To open their eyes, and to turn them from darkness to light, and from the power of Satan unto God, that they may receive forgiveness of sins, and inheritance among them which are sanctified by faith that is in me. Acts 26:18
When my boys were a lot younger, the house we owned had a back yard that was lower than all my neighbors’ back yards. So, when we got hard rains, my yard would get muddy and mucky. Thankfully, I had a pretty large deck attached to the back of my house that my boys could play on. At least they could go outside without fearing the wrath of their mother from tracking mud throughout the house when they came in. However, they pined for the minute we would finally tell them they could go down and play in the yard, “as long as they didn’t get too muddy.” Jackson knew what that meant because he was a little older, and he stayed in the areas that were somewhat drier than the rest of the yard. Alex, on the other hand, had no clue what he was being instructed to do. The first place he went when he got off the deck was straight into the muddiest mud hole he could find. He loved it! Trying to keep a little boy out of the mud is like trying to keep a fish out of water. There is no keeping his clothes or his face clean.

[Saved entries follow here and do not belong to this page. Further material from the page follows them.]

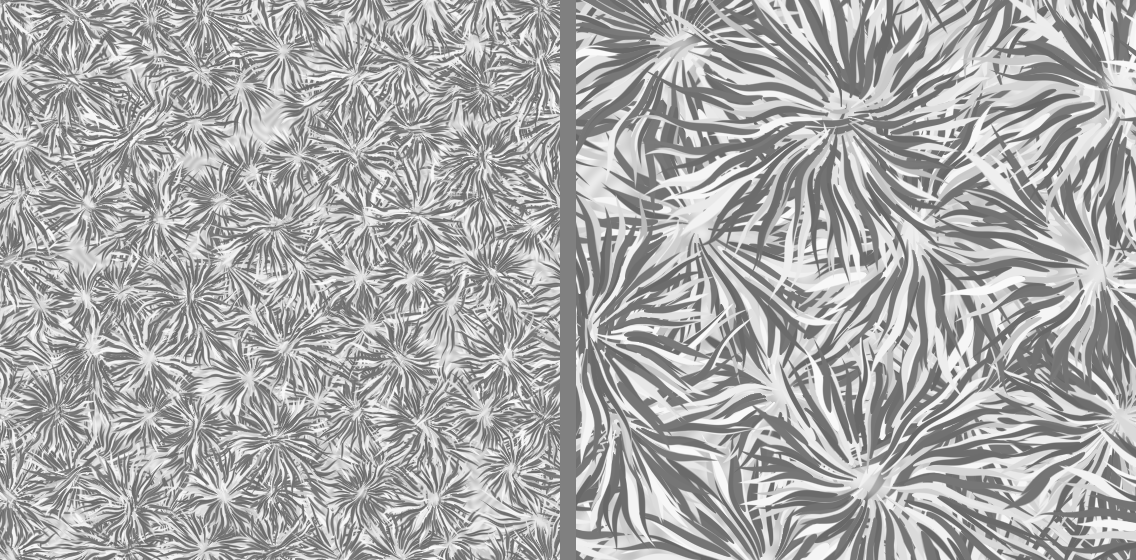
Left: the whole. Right: its middle third, enlarged.
Reproduce this texture procedurally as a WebGL 2 fragment shader.

```glsl
#version 300 es
precision highp float;
// Overlapping tufts of grass-like blades in greys on a near-white ground.
// Tufts sit on jittered grids; each is a stack of polar rings of tapered
// blades, pale ones first and dark ones last, twisted so that they cross.

#define TUFTS_ACROSS 8.0
#define TUFT_LAYERS 2
#define PALE_RINGS 4
#define DARK_RINGS 3
#define DARK_HALF_WIDTH 0.0022
#define PALE_HALF_WIDTH 0.0027
#define DARK_TONE 0.40
#define GROUND_TONE 0.84
#define TWIST 0.11
#define WARP 0.0035

uniform vec2 u_resolution;
out vec4 outColor;

const float TAU = 6.2832;

vec4 hash4(vec3 p) {
    vec4 q = fract(p.xyzx * vec4(0.1031, 0.1030, 0.0973, 0.1099));
    q += dot(q, q.wzxy + 33.33);
    return fract((q.xxyz + q.yzzw) * q.zywx);
}

// Layered sines that bend the blades, shifted for each tuft
vec2 wobble(vec2 p, float phase) {
    vec2 broad = sin(p.yx * 61.0 + phase * vec2(1.0, 1.7));
    vec2 fine = sin(p.yx * 157.0 + p * 43.0 + phase * vec2(2.3, 1.1));
    return WARP * (broad + 0.35 * fine);
}

// Coverage of one ring of blades; also gives a random value for the blade
float bladeRing(float turn, float r, float reach, float count, vec2 key,
                float halfWidth, float pixel, out float shade) {
    float sector = fract(turn) * count;
    vec4 rnd = hash4(vec3(floor(sector), key));
    shade = rnd.w;
    float sectorWidth = TAU * r / count;
    float across = abs(fract(sector) - 0.5 - 0.6 * (rnd.x - 0.5)) * sectorWidth;

    float bladeLength = mix(0.35, 0.65, rnd.z);
    float start = mix(0.04, 0.98 - bladeLength, rnd.y);
    float along = clamp((r / reach - start) / bladeLength, 0.0, 1.0);
    float taper = sqrt(along) * (1.0 - along) * 2.6;
    float width = min(halfWidth * taper * mix(0.75, 1.2, rnd.w), 0.2 * sectorWidth);

    return smoothstep(-pixel, pixel, width - across) * clamp(width / pixel * 1.5, 0.0, 1.0);
}

// Paints one tuft over the tone beneath it
float paintTuft(float tone, vec2 offset, vec4 rnd, float cellSize, float pixel) {
    float id = floor(rnd.w * 900.0);
    float angle = atan(offset.y, offset.x);
    float r = length(offset);
    float lopsided = 0.85 + 0.15 * sin(angle + TAU * rnd.w);
    float reach = cellSize * mix(0.65, 1.1, rnd.z) * lopsided;
    if (r > reach) return tone;

    for (int k = 0; k < PALE_RINGS + DARK_RINGS; k++) {
        bool dark = k >= PALE_RINGS;
        vec4 ring = hash4(vec3(id, float(k) * 7.0, 19.0));
        float turn = angle / TAU + ring.x + TWIST * (ring.y - 0.5) * r / reach;
        float count = floor(mix(18.0, 26.0, ring.z));
        float halfWidth = dark ? DARK_HALF_WIDTH : PALE_HALF_WIDTH;
        float shade;
        float cover = bladeRing(turn, r, reach, count, vec2(float(k) * 13.0, id),
                                halfWidth, pixel, shade);
        float paleTone = mix(0.70, 0.98, sqrt(shade));
        float bladeTone = dark ? DARK_TONE + 0.08 * shade : paleTone;
        tone = mix(tone, bladeTone, cover);
    }

    // Bright heart in some of the tufts
    float heart = smoothstep(0.16, 0.02, r / reach) * smoothstep(0.3, 0.8, rnd.x);
    return mix(tone, 0.92, 0.75 * heart);
}

void main() {
    vec2 uv = gl_FragCoord.xy / u_resolution.y;
    float pixel = 0.85 / u_resolution.y;
    float cellSize = 1.0 / TUFTS_ACROSS;

    // Faintly mottled ground
    vec2 mottle = sin(uv * 190.0 + 3.0 * sin(uv.yx * 83.0));
    float tone = GROUND_TONE + 0.08 * mottle.x * mottle.y;

    for (int layer = 0; layer < TUFT_LAYERS; layer++) {
        float seed = float(layer);
        vec2 grid = uv * TUFTS_ACROSS + 0.47 * seed;
        vec2 home = floor(grid);
        for (int j = -1; j <= 1; j++) {
            for (int i = -1; i <= 1; i++) {
                vec2 cell = home + vec2(i, j);
                vec4 rnd = hash4(vec3(cell + 31.0, 11.0 + 57.0 * seed));
                vec2 centre = cell + 0.5 + 0.6 * (rnd.xy - 0.5);
                vec2 offset = (grid - centre) * cellSize;
                offset += wobble(uv, rnd.w * 40.0);
                tone = paintTuft(tone, offset, rnd, cellSize, pixel);
            }
        }
    }
    outColor = vec4(vec3(tone), 1.0);
}
```
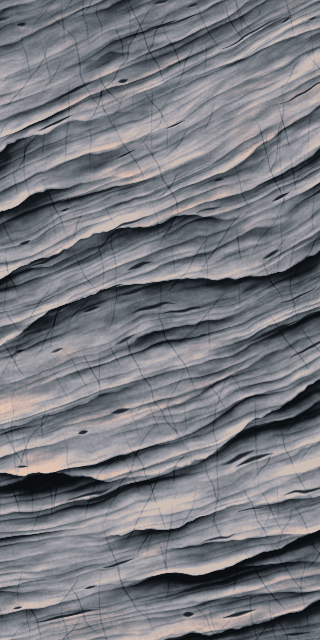
This texture is drawn by a Shadertoy shader. Its source:

```glsl
// Weathered glacier ice seen from above: oblique overlapping folds with
// bright lips and dark undercuts, tapered slits, hairline cracks and grain.
// Folds are warped sawtooth profiles at four scales, coloured by brightness.

#define BASE_TONE 0.525
#define SHADOW_DEPTH 0.60
#define LIP_LIGHT 0.19
#define RELIEF_GAIN 0.65
#define CRACK_DEPTH 0.13
#define GRAIN 0.13
#define ABYSS vec3(0.08, 0.10, 0.12)
#define SLATE vec3(0.39, 0.42, 0.45)
#define ICE vec3(0.65, 0.64, 0.67)
#define GLOW vec3(0.80, 0.74, 0.71)

float hash(vec2 p) {
    return fract(sin(dot(p, vec2(127.1, 311.7))) * 43758.5);
}

float noise(vec2 p) {
    vec2 i = floor(p), f = fract(p);
    f = f * f * (3.0 - 2.0 * f);
    return mix(mix(hash(i), hash(i + vec2(1, 0)), f.x),
               mix(hash(i + vec2(0, 1)), hash(i + vec2(1, 1)), f.x), f.y);
}

float fbm(vec2 p) {
    float sum = 0.0, amp = 0.53;
    for (int i = 0; i < 4; i++) {
        sum += amp * noise(p);
        p = p * 2.03 + 17.3;
        amp *= 0.5;
    }
    return sum;
}

// How far one fold edge is opened at a place along its run
float edgeStrength(float along, float id, float seed) {
    return smoothstep(0.25, 0.8, noise(vec2(along * 2.6 + 19.0 * hash(vec2(id, seed)), id * 3.7 + seed)));
}

// Light lip above each edge, shadow fading out below it
float folds(vec2 p, float count, float seed, float px) {
    float t = p.y * count + 0.95 * noise(p * vec2(1.3, 0.4 * count) + seed)
            + 0.22 * fbm(p * vec2(10.0, count) + seed);
    float id = floor(t), f = fract(t), soft = 1.3 * count * px;
    float lower = edgeStrength(p.x, id, seed);
    float upper = edgeStrength(p.x, id + 1.0, seed);
    float lip = lower * exp(-5.0 * f) * smoothstep(0.0, soft, f);
    float shadow = upper * f * exp(-3.2 * (1.0 - f) / (0.2 + upper)) * smoothstep(0.0, soft, 1.0 - f);
    return LIP_LIGHT * lip - SHADOW_DEPTH * shadow;
}

// Scattered thin openings; x is darkness, y is the lit rim
vec2 slits(vec2 p, float px) {
    vec2 cell = vec2(0.36, 0.08), result = vec2(0);
    for (int i = 0; i < 3; i++) {
        float k = float(i);
        vec2 q = p / cell + k * vec2(0.37, 0.61);
        vec2 id = floor(q) + 31.0 * k;
        float size = hash(id + 5.7);
        vec2 shift = vec2(hash(id + 2.3), hash(id + 8.1)) - 0.5;
        vec2 v = (fract(q) - 0.5 - 0.3 * shift) * cell;
        v.y += 0.008 * (noise(p * vec2(25.0, 40.0)) - 0.5);
        float u = v.x / (cell.x * mix(0.04, 0.32, size * size));
        float width = mix(0.002, 0.006, hash(id + 3.9)), taper = 1.0 - u * u;
        float present = step(0.76, hash(id));
        float gap = smoothstep(px, -px, abs(v.y) - width * taper) * step(-0.15, taper);
        float rim = max(taper, 0.0) * exp(-abs(v.y + 1.7 * width) / width);
        result = max(result, present * vec2(gap, rim));
    }
    return result;
}

// Short broken hairlines running near a given angle
float cracks(vec2 uv, float angle, float count, float px) {
    float c = cos(angle), s = sin(angle);
    vec2 q = vec2(s * uv.x - c * uv.y, c * uv.x + s * uv.y);
    float t = q.x * count + 2.2 * fbm(q * vec2(1.5, 3.0) + angle);
    float id = floor(t);
    float d = abs(fract(t) - 0.5 - 0.6 * (hash(vec2(id, angle)) - 0.5)) / count;
    float broken = smoothstep(0.52, 0.85, noise(vec2(id * 5.3, q.y * 8.0 + angle)));
    return broken * smoothstep(0.001 + px, 0.0, d);
}

void mainImage(out vec4 fragColor, in vec2 fragCoord) {
    float px = 1.0 / iResolution.x;
    vec2 uv = fragCoord * px;

    // Flow coordinates: x along the folds, y across them
    float slope = mix(0.21, 0.42, smoothstep(0.0, 1.4, uv.y));
    vec2 p = vec2(uv.x + slope * uv.y, uv.y - slope * uv.x);
    p.y += 0.11 * (fbm(p * vec2(1.6, 2.5)) - 0.5) + 0.03 * (fbm(p * vec2(5.0, 10.0) + 4.0) - 0.5);

    // Broad light and smooth relief
    float tone = BASE_TONE + 0.11 * exp(-pow((uv.y - 0.85) / 0.33, 2.0));
    tone += 0.24 * (noise(p * vec2(1.8, 3.5) + 6.0) - 0.5);
    vec2 rise = vec2(-0.004, 0.011);
    vec2 stretch = vec2(3.5, 15.0);
    tone += RELIEF_GAIN * (fbm((p - rise) * stretch) - fbm((p + rise) * stretch));

    // Folds, openings and cracks
    tone += 1.15 * folds(p, 5.0, 3.1, px) + 0.8 * folds(p, 11.0, 8.4, px);
    tone += 0.6 * folds(p, 23.0, 14.7, px) + 0.4 * folds(p, 45.0, 21.2, px);
    float lines = cracks(uv, 2.05, 15.0, px) + cracks(uv, 1.05, 13.0, px) + 0.7 * cracks(uv, 1.6, 17.0, px);
    tone -= CRACK_DEPTH * lines;
    vec2 slit = slits(p, px);
    tone = mix(tone + 0.10 * slit.y, 0.09, 0.9 * slit.x);

    // Fibres along the flow and fine speckle
    float grain = 0.6 * noise(p * vec2(35.0, 150.0)) + 0.4 * noise(uv * 190.0) - 0.5;
    tone += GRAIN * grain * smoothstep(0.0, 0.35, tone);

    // Cold shadows to warm crests
    vec3 col = mix(ABYSS, SLATE, clamp((tone - 0.10) / 0.32, 0.0, 1.0));
    col = mix(col, ICE, clamp((tone - 0.42) / 0.23, 0.0, 1.0));
    col = mix(col, GLOW, clamp((tone - 0.65) / 0.12, 0.0, 1.0));
    float warmth = smoothstep(0.52, 0.75, fbm(p * vec2(4.0, 10.0) + 9.0)) * smoothstep(0.45, 0.7, tone);
    col += warmth * vec3(0.08, 0.02, -0.02);
    col *= clamp(0.75 + 2.5 * tone, 0.55, 1.0);
    fragColor = vec4(col, 1.0);
}
```
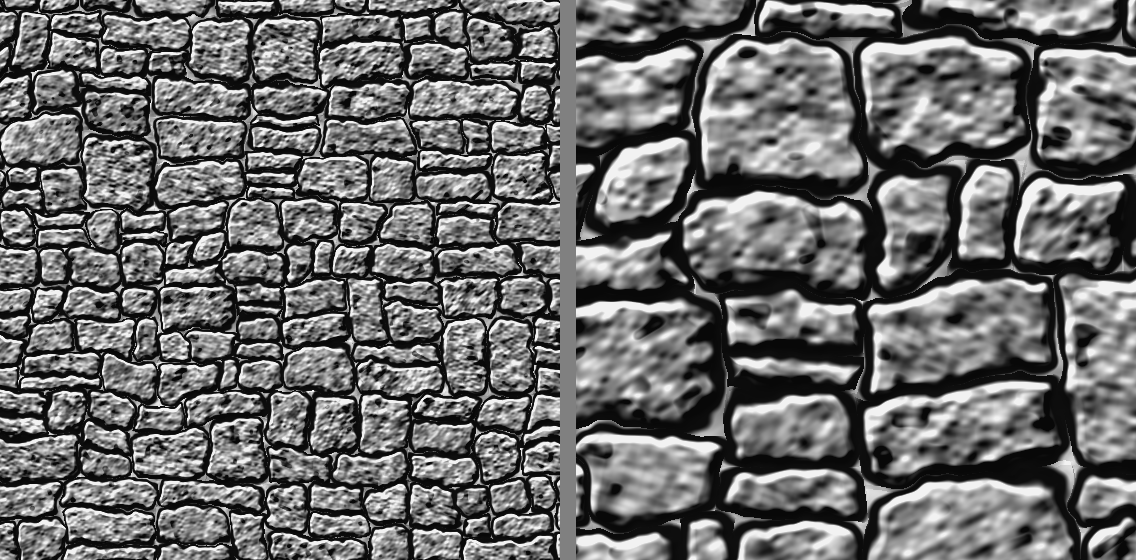
Left: the whole. Right: its middle third, enlarged.
Give the GLSL for this texture map, as a three.js fragment shader.

```glsl
// Rubble stone wall as a high-contrast grey relief map, lit from the upper left.
// Jittered courses are cut recursively into blocks; each block becomes a tapered,
// rounded stone whose height is embossed, with black joints and pale mortar.
varying vec2 vUv;

float hash(vec2 p) {
  vec3 q = fract(p.xyx * vec3(0.1031, 0.1030, 0.0973));
  q += dot(q, q.yzx + 33.33);
  return fract((q.x + q.y) * q.z);
}

float noise(vec2 p) {
  vec2 i = floor(p), f = fract(p);
  f = f * f * (3.0 - 2.0 * f);
  return mix(mix(hash(i), hash(i + vec2(1.0, 0.0)), f.x),
             mix(hash(i + vec2(0.0, 1.0)), hash(i + 1.0), f.x), f.y);
}

vec2 wobble(vec2 p) {
  return vec2(noise(p), noise(p + 47.3)) - 0.5;
}

// Jittered divider number k, and the pair of dividers around x
float divider(float k, float seed) {
  return k + 0.5 * (hash(vec2(k + 9.0, seed)) - 0.5);
}

vec2 interval(float x, float seed) {
  float k = floor(x);
  if (x < divider(k, seed)) k -= 1.0;
  else if (x >= divider(k + 1.0, seed)) k += 1.0;
  return vec2(divider(k, seed), divider(k + 1.0, seed));
}

// Signed distance to the stone around p; id receives its random seed
float stoneDistance(vec2 p, out vec2 id) {
  vec2 row = interval(p.y * 6.0, 3.0);
  vec2 col = interval(p.x * 3.6, floor(row.x * 16.0) + 60.0);
  vec2 lo = vec2(col.x / 3.6, row.x / 6.0);
  vec2 hi = vec2(col.y / 3.6, row.y / 6.0);

  // Recursive cuts until the block is small enough
  for (int k = 0; k < 6; k++) {
    vec2 size = hi - lo;
    id = floor((lo + hi) * 700.0) + 50.0;
    float area = mix(0.004, 0.018, hash(id));
    if (size.x < 0.2 && size.y < 0.135 && (size.x * size.y < area || size.y < 0.045)) break;
    vec2 cut = mix(lo, hi, mix(0.3, 0.7, hash(id + 5.1)));
    if (size.x > mix(1.2, 2.2, hash(id + 8.7)) * size.y) {
      if (p.x < cut.x) hi.x = cut.x; else lo.x = cut.x;
    } else {
      if (p.y < cut.y) hi.y = cut.y; else lo.y = cut.y;
    }
  }
  id = floor((lo + hi) * 700.0) + 50.0;

  // Tapered box with rounded corners
  vec2 q = p - 0.5 * (lo + hi);
  vec2 halfSize = 0.5 * (hi - lo) - 0.0018;
  vec2 lean = vec2(hash(id + 1.7), hash(id + 2.9)) * 2.0 - 1.0;
  vec2 t = clamp(q / halfSize, -1.0, 1.0).yx;
  halfSize *= 1.0 - abs(lean) * vec2(0.12, 0.17) * (0.5 + 0.5 * sign(lean) * t);
  float radius = min(halfSize.x, halfSize.y) * mix(0.2, 0.6, hash(id + 4.3));
  vec2 e = abs(q) - halfSize + radius;
  return length(max(e, 0.0)) + min(max(e.x, e.y), 0.0) - radius;
}

// Relief height; d receives the edge distance, grain the stone's own coordinates
float relief(vec2 p, out float d, out vec2 id, out vec2 grain) {
  vec2 warped = p + 0.034 * wobble(p * 6.0) + 0.016 * wobble(p * 19.0)
              + 0.008 * wobble(p * 60.0) + 0.003 * wobble(p * 140.0);
  d = stoneDistance(warped, id);

  float a = 1.1 * (hash(id + 6.1) - 0.65);
  grain = mat2(cos(a), sin(a), -sin(a), cos(a)) * p * vec2(0.85, 1.15);
  grain += 3.0 * hash(id + 7.7);
  float rough = 1.2 * noise(grain * 24.0) + 0.9 * noise(grain * 55.0)
              + 0.9 * noise(grain * 105.0) + 0.65 * noise(grain * 190.0);
  float body = smoothstep(0.002, -0.007, d);
  return 0.75 * body + rough * mix(0.3, mix(0.65, 1.15, hash(id + 3.3)), body);
}

void main() {
  vec2 p = vUv + 2.0;
  float d, dLit;
  vec2 id, idLit, grain, grainLit;
  float here = relief(p, d, id, grain);
  float lit = relief(p + vec2(-0.0011, 0.0024), dLit, idLit, grainLit);
  float body = smoothstep(0.002, -0.003, d);

  // Stone face: embossed slope, fine grain and dark pits
  float slope = clamp(here - lit, -0.6, 0.6);
  float fine = noise(grain * 140.0 + 11.0) + noise(grain * 80.0 + 23.0) - 1.0;
  float pit = smoothstep(0.68, 0.85, noise(grain * 95.0 + 5.0))
            * smoothstep(0.4, 0.65, noise(grain * 22.0 + 31.0));
  float face = 0.54 + 0.04 * (hash(id + 9.9) - 0.5) + slope
             + 0.4 * fine - 0.4 * pit;

  // Pale mortar fills the wider gaps, black joints outline the stones
  float mortar = 0.66 + 0.6 * slope + 0.5 * (noise(p * 70.0) - 0.5);
  float grey = mix(mortar, face, body);
  float width = 0.0024 + 0.003 * noise(p * 40.0);
  float joint = smoothstep(width + 0.0008, width * 0.4, abs(d - 0.0012));
  grey = mix(grey, 0.03, joint * 0.97);

  gl_FragColor = vec4(vec3(clamp(grey, 0.03, 0.95)), 1.0);
}
```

Sinners are to sin as boys are to mud. They are inherently drawn to it; it is an inborn characteristic. They are not sinners because they sin, they sin because they are sinners. When Adam and Eve sinned in the Garden, the sin nature was cursed upon every human being that would come after them. It is very easy to hate people because they disregard the laws of morality and the principles laid out in the Bible of how we ought to live. It is easy to become angry at them for trying to destroy Christianity and replace it with a modernistic philosophy. However, we must remember the way that Jesus felt toward these types of people when he walked the earth. Jesus saw them as sheep without a shepherd, and He was moved with compassion toward them. He did not hate the sinner, He hated the sin. He proved that when He threw the money changers out of the temple, and in the same chapter in Mark, spoke of the necessity of forgiveness. Jesus certainly did not allow sin to go overlooked, but He came to “seek and to save that which was lost”; He is compassionately loving the wicked sinner all the time. If you are saved, then think about how Jesus loved us, even in our sin, enough to save us.
It is our responsibility, then, to love sinners and to seek to show them the way to the cross, that they may experience the same forgiveness that we have received of Christ. We cannot stand for sin, but we can love, witness to, and pray for the sinner.
Read also: Acts 26:1-18
Quote of the day: “Think of your own sins, and you will be more understanding of the sins of others.”